The Uttar Pradesh Law Commission on Saturday made available to the public its draft population control bill and sought suggestions from the public regarding the same. The Uttar Pradesh Population (Control, Stabilization and Welfare) Bill, 2021 envisions benefits for those with two children and more for those with only one with disincentives attached for those who act in contravention of the proposed bill.
While the proposed Bill was, no doubt, implemented with good intention, there are multiple fundamental flaws with the bill. One of the most fundamental flaws is that it does not establish the fundamental necessity of the Bill.
According to data available, population growth rate in Uttar Pradesh is already on the decline and the Total Fertility Rate (TFR), that is, the number of children per woman, was 2.7 in 2015-16, a sharp fall from 3.8 in 2005-06. Thus, the population growth rate is already declining without government intervention. Furthermore, in large parts of India, the TFR is less than 2.1 already, that is, the replacement level TFR at which population remains stable and does not decline or grow.
Thus, there does not appear to be any justification for the implementation of the Bill for the purposes intended. All of this aside, there are multiple provisions in the draft Bill that forces us to question the wisdom of it.
The problematic provisions of the UP population control bill draft
One of the most fundamental problems with the draft is that it sacrifices merit at the altar of population control. If the bill is implemented as law, then admissions to premier educational institutions and promotions will be based on the number of children one has.
The draft promises preference for single child in all admission in all educational institutions including AIIMS and IIM. Admission to institutions should be based on merit. There is no valid justification as to why a single child should be preferred over others for admission to educational institutions. It just does not make any sense at all.
The draft also envisions a preference for single child for appointment to government jobs. Again, running a government is not an easy job. And consequent appointment should be based on merit and ability. It is unclear how a preference for a single child figures into all of this.
The draft also bans people with more than two children from applying for government jobs and bans promotions for the same. All of this combined only confirms the death of merit.
Where is the money going to come from?
The draft also proposes multiple sops for those with two children and even more for those with one child and a lot of these are not limited to public servants but encompass the whole population. Furthermore, the UP Government is yet to provide the estimated cost of the said sops.
The draft proposes free education till graduation for the single child, free healthcare and insurance till the age of 20 years, and scholarship for higher studies till the age of 20. This is in addition to benefits provided for those with a maximum of two children.
The benefits for those abiding by the two-child norm include housing loan at nominal rates of interest, rebates on charges for utilities such as water and electricity among other things.
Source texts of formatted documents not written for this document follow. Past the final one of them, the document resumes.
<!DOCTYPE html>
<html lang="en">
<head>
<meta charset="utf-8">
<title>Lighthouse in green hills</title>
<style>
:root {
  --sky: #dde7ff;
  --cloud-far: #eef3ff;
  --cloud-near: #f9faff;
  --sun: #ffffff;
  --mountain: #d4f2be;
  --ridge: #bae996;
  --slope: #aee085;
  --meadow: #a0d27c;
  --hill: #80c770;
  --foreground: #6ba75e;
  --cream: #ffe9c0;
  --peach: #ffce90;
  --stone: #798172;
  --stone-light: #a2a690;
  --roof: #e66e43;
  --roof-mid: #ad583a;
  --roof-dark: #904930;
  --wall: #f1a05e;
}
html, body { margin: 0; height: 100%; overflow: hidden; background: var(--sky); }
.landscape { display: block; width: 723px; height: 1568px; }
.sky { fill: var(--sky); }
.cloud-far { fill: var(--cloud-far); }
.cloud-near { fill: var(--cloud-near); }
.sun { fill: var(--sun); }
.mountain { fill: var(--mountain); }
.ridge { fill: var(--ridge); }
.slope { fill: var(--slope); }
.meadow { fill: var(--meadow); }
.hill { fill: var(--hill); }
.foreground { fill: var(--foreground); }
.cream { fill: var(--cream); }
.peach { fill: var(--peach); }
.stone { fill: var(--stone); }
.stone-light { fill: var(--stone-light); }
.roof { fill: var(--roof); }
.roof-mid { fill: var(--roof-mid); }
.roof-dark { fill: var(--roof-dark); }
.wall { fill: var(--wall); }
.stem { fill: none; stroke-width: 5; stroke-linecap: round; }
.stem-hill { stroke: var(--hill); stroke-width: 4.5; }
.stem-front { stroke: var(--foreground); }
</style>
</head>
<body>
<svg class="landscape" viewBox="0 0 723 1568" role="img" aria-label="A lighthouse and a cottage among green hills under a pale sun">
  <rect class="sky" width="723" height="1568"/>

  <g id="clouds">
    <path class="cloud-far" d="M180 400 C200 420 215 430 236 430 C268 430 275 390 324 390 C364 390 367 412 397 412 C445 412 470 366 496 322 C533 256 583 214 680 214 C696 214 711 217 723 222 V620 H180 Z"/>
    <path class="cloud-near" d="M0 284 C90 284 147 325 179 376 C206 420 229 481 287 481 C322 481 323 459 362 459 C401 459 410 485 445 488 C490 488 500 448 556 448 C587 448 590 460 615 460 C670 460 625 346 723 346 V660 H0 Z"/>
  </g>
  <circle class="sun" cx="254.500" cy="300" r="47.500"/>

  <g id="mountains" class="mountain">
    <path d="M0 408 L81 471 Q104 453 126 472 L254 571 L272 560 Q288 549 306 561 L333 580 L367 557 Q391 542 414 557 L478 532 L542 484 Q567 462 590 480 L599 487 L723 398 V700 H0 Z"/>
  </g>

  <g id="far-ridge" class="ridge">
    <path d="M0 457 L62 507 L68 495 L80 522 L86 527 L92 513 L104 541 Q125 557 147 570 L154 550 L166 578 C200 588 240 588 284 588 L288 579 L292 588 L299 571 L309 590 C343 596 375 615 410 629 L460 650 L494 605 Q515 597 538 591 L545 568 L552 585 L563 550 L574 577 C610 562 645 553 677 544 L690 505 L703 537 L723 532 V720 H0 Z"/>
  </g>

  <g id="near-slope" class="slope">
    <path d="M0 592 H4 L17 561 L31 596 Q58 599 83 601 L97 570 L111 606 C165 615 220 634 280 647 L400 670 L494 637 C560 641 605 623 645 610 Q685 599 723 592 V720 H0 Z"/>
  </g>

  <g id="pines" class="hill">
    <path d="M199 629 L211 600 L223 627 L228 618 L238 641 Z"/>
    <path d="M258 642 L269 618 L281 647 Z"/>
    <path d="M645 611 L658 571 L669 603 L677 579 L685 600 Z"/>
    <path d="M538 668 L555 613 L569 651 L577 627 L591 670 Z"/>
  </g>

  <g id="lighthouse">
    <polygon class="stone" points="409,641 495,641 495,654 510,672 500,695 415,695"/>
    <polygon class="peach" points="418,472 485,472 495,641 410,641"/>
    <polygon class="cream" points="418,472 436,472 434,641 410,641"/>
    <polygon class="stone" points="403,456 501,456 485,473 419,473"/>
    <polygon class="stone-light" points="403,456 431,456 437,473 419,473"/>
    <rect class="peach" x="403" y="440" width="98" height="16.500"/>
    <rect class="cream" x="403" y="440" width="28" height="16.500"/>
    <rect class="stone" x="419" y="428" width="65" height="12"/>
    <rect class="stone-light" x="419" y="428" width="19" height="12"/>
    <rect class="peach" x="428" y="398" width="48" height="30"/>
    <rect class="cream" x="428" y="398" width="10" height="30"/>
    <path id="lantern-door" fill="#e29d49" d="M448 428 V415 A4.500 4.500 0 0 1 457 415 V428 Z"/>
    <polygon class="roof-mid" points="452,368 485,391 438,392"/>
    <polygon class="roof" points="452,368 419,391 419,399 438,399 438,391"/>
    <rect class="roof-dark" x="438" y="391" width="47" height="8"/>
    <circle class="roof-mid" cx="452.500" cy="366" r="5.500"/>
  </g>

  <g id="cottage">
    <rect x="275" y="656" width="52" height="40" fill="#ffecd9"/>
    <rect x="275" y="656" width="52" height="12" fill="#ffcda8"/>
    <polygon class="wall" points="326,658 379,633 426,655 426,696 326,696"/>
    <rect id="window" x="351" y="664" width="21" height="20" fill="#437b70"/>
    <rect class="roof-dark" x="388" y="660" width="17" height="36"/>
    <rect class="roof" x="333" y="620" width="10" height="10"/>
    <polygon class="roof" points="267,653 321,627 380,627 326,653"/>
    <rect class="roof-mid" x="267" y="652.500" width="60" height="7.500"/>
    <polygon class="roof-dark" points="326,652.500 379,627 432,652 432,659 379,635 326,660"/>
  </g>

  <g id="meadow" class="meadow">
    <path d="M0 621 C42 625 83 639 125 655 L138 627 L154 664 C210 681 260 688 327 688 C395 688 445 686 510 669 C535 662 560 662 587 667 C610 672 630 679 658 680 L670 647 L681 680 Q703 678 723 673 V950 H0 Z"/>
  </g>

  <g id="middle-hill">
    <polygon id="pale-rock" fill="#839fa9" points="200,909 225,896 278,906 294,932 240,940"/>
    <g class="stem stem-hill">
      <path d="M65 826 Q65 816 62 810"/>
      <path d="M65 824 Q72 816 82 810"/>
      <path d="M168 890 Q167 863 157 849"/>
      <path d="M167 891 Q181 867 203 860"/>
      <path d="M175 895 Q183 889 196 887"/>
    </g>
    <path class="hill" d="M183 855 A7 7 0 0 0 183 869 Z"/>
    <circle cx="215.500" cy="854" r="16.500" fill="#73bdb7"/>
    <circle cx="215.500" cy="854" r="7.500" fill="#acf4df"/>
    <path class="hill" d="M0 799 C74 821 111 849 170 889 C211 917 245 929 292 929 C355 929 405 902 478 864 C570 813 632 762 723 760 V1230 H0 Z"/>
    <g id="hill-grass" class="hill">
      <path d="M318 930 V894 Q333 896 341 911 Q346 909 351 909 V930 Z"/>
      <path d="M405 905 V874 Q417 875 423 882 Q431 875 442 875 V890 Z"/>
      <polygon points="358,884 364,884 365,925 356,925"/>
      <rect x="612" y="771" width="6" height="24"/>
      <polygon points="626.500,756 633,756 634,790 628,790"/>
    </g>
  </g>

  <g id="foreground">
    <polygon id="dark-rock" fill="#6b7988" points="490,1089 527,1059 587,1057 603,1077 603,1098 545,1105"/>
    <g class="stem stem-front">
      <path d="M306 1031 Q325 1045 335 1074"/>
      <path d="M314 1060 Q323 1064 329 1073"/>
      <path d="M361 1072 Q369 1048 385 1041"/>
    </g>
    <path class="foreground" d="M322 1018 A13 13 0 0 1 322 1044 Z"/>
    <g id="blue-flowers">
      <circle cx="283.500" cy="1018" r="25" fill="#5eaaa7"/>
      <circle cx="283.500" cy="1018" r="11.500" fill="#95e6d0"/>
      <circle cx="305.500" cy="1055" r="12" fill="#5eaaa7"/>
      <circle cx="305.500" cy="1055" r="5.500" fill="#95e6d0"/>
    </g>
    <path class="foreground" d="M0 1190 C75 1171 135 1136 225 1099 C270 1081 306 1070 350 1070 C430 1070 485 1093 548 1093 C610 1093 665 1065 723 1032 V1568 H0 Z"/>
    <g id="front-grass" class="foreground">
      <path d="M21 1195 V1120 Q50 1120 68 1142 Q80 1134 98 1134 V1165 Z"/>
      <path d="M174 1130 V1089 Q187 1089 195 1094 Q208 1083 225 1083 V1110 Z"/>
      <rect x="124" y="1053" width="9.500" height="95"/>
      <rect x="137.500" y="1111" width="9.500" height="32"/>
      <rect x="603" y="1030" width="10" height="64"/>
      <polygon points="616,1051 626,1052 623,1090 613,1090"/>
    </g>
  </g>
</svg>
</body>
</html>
The most contentious, however, is 12 months maternity or paternity leave with full pay and allowances. And these are benefits available for not just public servants but the general population as well.
It is not clear how this is going to work for those who work in the private sector. Who will pay the salary, the government or the company? And if it is the private company that has to pay for the maternity or paternity leave, then the cost of labour is going to increase exponentially in the state and the business environment is going to suffer as a consequence.
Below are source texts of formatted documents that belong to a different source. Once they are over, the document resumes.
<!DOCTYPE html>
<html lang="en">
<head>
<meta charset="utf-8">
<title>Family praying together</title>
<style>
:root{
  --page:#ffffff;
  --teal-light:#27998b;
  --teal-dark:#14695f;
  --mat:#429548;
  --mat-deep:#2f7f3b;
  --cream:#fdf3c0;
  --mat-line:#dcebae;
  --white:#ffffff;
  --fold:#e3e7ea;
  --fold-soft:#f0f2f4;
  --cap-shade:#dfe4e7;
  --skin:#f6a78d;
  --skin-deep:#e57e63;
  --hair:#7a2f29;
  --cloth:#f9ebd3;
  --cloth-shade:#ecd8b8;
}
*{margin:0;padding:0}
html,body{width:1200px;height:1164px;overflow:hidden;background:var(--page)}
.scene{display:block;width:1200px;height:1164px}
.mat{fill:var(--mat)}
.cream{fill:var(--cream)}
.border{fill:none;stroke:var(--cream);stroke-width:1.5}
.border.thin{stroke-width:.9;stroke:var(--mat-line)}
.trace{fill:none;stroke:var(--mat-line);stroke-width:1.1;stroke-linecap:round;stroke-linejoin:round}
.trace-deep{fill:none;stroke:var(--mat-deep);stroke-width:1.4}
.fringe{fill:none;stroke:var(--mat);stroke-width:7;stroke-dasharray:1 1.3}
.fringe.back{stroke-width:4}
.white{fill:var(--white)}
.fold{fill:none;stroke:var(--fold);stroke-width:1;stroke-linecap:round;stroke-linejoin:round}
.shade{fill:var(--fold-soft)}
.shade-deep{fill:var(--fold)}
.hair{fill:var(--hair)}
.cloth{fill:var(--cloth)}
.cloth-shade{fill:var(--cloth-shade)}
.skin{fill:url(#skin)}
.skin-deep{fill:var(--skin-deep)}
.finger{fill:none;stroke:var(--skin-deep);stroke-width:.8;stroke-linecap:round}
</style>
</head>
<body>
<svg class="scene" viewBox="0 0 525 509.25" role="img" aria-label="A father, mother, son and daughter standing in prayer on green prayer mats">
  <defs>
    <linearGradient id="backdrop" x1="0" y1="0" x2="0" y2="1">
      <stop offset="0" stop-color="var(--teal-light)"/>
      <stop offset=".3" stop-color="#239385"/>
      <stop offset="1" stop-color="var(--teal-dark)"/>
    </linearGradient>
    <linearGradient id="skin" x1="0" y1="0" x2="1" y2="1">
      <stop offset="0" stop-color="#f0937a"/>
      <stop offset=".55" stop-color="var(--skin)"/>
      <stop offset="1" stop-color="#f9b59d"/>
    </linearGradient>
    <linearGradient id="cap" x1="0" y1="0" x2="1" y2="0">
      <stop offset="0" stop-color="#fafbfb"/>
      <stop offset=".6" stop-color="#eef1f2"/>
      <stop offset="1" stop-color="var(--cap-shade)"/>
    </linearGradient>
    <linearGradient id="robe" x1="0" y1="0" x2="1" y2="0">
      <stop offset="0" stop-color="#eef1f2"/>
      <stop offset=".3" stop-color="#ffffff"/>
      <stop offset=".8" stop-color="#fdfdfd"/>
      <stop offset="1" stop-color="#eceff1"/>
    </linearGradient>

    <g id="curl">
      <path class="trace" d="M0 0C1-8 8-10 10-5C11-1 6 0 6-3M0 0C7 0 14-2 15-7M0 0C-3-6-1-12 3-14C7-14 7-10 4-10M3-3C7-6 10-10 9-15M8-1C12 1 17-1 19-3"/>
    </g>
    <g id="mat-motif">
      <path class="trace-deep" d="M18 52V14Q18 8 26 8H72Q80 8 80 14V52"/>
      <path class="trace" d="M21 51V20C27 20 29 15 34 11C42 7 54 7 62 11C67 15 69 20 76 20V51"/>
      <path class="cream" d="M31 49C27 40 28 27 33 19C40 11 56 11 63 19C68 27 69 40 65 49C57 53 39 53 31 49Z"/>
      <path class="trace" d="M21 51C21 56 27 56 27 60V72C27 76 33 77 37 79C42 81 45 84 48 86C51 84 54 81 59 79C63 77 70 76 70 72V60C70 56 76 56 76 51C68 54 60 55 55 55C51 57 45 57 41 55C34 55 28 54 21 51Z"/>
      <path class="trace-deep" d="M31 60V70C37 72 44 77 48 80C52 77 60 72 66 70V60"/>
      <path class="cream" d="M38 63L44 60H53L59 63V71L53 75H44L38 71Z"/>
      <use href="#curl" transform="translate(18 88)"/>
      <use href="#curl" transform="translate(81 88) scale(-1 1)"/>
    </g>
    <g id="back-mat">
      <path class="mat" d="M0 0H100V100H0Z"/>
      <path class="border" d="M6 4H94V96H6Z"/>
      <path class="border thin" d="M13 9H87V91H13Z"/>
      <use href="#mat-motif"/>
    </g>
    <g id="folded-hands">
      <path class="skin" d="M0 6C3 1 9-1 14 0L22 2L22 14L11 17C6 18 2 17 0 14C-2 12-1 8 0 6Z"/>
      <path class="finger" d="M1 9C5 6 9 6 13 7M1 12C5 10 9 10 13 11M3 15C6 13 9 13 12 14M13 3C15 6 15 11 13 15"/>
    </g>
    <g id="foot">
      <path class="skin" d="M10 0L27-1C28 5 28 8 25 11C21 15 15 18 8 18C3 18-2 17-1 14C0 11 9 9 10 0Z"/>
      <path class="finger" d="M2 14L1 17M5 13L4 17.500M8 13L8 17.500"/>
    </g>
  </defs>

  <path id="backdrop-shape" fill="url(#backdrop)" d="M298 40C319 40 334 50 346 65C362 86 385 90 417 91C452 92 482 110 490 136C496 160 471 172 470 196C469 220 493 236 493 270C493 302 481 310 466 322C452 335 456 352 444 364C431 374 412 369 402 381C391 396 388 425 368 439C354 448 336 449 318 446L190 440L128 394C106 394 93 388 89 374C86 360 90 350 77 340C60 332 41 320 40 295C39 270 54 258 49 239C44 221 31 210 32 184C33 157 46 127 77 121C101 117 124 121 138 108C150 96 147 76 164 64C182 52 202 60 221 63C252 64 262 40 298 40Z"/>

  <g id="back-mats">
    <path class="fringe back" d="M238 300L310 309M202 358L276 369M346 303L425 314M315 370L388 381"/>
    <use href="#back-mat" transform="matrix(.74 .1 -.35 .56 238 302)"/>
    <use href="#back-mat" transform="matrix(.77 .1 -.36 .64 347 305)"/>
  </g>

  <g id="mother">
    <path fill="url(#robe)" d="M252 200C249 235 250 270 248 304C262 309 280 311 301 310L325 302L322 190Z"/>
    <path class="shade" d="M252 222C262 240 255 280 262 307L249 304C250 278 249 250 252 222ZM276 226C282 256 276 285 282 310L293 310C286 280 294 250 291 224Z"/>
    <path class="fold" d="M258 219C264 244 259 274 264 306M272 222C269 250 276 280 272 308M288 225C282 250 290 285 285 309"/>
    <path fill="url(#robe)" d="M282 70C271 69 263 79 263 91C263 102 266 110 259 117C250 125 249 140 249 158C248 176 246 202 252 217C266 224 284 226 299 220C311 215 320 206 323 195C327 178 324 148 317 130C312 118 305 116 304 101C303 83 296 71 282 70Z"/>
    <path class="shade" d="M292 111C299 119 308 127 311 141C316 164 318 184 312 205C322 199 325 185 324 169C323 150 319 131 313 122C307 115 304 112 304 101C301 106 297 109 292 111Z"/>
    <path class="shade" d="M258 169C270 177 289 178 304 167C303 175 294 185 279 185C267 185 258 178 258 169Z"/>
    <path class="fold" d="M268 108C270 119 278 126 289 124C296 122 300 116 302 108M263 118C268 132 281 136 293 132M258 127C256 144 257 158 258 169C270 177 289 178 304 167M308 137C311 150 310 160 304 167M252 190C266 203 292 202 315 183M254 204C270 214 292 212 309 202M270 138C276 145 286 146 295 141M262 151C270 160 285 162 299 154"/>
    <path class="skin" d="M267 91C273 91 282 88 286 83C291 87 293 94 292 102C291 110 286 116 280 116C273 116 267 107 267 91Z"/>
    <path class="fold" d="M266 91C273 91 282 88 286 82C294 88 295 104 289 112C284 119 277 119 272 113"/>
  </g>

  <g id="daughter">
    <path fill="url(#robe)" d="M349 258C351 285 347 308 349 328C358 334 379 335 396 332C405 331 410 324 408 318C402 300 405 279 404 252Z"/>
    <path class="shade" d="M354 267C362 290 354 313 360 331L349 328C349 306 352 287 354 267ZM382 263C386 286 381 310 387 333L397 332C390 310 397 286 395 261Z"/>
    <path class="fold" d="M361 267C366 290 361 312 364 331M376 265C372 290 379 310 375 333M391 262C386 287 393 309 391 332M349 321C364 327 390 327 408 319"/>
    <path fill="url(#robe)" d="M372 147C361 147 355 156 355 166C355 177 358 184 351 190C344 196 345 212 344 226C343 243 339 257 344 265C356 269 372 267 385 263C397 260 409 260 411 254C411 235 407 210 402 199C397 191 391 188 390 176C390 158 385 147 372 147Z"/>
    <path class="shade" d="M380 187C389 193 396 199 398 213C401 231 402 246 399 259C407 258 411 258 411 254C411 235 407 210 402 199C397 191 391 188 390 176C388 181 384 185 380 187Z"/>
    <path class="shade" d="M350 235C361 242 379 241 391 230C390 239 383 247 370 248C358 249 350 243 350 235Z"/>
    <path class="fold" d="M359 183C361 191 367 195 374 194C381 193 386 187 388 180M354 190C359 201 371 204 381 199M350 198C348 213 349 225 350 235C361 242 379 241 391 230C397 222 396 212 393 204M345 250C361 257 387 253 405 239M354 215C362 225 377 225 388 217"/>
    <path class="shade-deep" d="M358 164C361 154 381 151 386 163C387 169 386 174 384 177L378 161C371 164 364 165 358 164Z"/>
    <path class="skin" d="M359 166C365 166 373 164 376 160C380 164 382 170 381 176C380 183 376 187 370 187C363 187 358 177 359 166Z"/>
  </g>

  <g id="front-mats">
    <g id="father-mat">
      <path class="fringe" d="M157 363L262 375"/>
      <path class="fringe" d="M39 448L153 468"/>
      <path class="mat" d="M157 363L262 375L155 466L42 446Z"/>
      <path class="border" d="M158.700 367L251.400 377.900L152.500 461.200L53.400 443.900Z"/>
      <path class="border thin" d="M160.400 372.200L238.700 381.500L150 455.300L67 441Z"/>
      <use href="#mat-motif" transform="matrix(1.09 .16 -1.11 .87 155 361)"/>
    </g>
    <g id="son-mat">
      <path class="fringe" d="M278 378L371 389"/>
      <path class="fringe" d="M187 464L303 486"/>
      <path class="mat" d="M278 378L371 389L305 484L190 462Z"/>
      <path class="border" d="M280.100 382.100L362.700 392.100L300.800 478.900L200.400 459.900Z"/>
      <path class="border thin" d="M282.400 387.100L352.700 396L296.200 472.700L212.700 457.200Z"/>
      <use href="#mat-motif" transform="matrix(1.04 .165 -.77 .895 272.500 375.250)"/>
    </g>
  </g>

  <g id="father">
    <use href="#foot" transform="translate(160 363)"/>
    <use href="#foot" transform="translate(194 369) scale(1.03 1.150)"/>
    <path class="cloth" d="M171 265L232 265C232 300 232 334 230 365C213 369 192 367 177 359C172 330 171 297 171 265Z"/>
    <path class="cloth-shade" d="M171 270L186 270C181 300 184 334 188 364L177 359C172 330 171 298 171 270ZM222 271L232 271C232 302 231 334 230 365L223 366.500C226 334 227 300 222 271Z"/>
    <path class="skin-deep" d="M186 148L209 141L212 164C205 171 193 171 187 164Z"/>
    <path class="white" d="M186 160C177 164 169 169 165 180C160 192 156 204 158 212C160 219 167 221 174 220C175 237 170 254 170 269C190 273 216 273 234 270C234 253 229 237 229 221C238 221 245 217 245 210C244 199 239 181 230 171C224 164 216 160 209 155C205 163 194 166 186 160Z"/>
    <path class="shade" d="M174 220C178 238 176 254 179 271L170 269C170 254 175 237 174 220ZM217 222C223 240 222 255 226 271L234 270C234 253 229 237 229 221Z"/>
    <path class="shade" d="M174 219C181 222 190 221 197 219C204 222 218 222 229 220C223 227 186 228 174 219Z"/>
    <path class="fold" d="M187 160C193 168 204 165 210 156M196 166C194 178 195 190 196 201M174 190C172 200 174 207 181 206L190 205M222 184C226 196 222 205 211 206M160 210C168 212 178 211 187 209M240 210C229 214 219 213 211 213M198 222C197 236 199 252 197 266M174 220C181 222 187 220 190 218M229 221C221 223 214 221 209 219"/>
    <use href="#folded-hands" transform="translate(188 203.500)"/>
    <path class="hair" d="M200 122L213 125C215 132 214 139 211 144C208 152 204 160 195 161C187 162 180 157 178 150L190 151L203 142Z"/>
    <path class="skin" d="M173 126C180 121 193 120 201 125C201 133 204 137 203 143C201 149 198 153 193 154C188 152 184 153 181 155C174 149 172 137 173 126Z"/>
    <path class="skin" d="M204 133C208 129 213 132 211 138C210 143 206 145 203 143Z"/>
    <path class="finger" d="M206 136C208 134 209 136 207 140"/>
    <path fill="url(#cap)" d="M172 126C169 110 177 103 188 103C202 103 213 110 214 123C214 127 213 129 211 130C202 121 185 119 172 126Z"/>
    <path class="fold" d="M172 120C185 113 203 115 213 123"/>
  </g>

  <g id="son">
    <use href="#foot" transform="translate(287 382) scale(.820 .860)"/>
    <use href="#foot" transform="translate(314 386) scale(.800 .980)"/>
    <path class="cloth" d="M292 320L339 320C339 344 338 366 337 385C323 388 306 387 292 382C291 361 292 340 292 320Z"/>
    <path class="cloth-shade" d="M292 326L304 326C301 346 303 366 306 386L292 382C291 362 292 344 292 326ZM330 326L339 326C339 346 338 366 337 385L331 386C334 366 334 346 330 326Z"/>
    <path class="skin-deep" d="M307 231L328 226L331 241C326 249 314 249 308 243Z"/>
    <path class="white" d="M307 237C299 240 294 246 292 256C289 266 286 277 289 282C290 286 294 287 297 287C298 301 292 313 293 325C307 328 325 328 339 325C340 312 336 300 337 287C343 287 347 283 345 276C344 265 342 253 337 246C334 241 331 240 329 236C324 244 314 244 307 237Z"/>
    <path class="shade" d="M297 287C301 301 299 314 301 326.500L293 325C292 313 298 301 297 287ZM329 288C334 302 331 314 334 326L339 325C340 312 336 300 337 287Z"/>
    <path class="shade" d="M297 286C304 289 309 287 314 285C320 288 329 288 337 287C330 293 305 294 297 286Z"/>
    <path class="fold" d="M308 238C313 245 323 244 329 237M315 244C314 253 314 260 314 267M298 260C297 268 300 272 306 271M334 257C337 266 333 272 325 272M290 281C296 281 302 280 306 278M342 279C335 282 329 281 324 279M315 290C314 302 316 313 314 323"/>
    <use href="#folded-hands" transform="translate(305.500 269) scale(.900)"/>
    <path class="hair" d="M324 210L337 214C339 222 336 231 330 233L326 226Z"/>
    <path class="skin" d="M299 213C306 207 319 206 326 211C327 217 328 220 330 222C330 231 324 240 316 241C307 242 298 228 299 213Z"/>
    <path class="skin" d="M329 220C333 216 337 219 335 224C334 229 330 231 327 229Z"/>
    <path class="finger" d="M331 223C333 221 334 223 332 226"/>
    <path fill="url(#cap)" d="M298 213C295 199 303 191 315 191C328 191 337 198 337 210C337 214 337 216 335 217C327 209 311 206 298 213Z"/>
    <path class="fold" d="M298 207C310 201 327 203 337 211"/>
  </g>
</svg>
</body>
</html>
After all, why should the company hire someone they have to pay 12 months salary for no work at all? If the government says that they will bear the cost of salary and allowances, it is hard to see where the money is going to come from.
These are benefits that are available to all citizens, not just public servants. For public servants alone, increments are promised as well as subsidies for the purchase of plots for houses and “three per cent increase in the employer‘s contribution Fund under national pension scheme.”
Again, the estimated cost of all these sops has not been provided and it is not clear at all where the money is going to come from.
The permanence of the law
India is a democracy and all laws can be changed when a new government comes to power. Therefore, no law is permanent per se and subject to change via elections. The same goes for the proposed bill should it ever become law.
Consider this for a moment. A couple that would have otherwise had more than two children decides to limit themselves to two children due to the draft which may become a law. After 10 years, however, the law is repealed by a different government that comes to power and consequently, most of the benefits as well. What happens then? Perhaps, there is no cause for serious complaints here but it is a consideration that must be taken into account as well.
Moreover, democracy is dependent on the votes that are earned. What happens if a section of the population continues to violate the law and when they have reached a sufficient advantage in terms of numbers to win elections, they elect people who would then repeal the law?
All of these factors have to be taken under consideration while accepting the draft but such answers, thus far, have not been provided.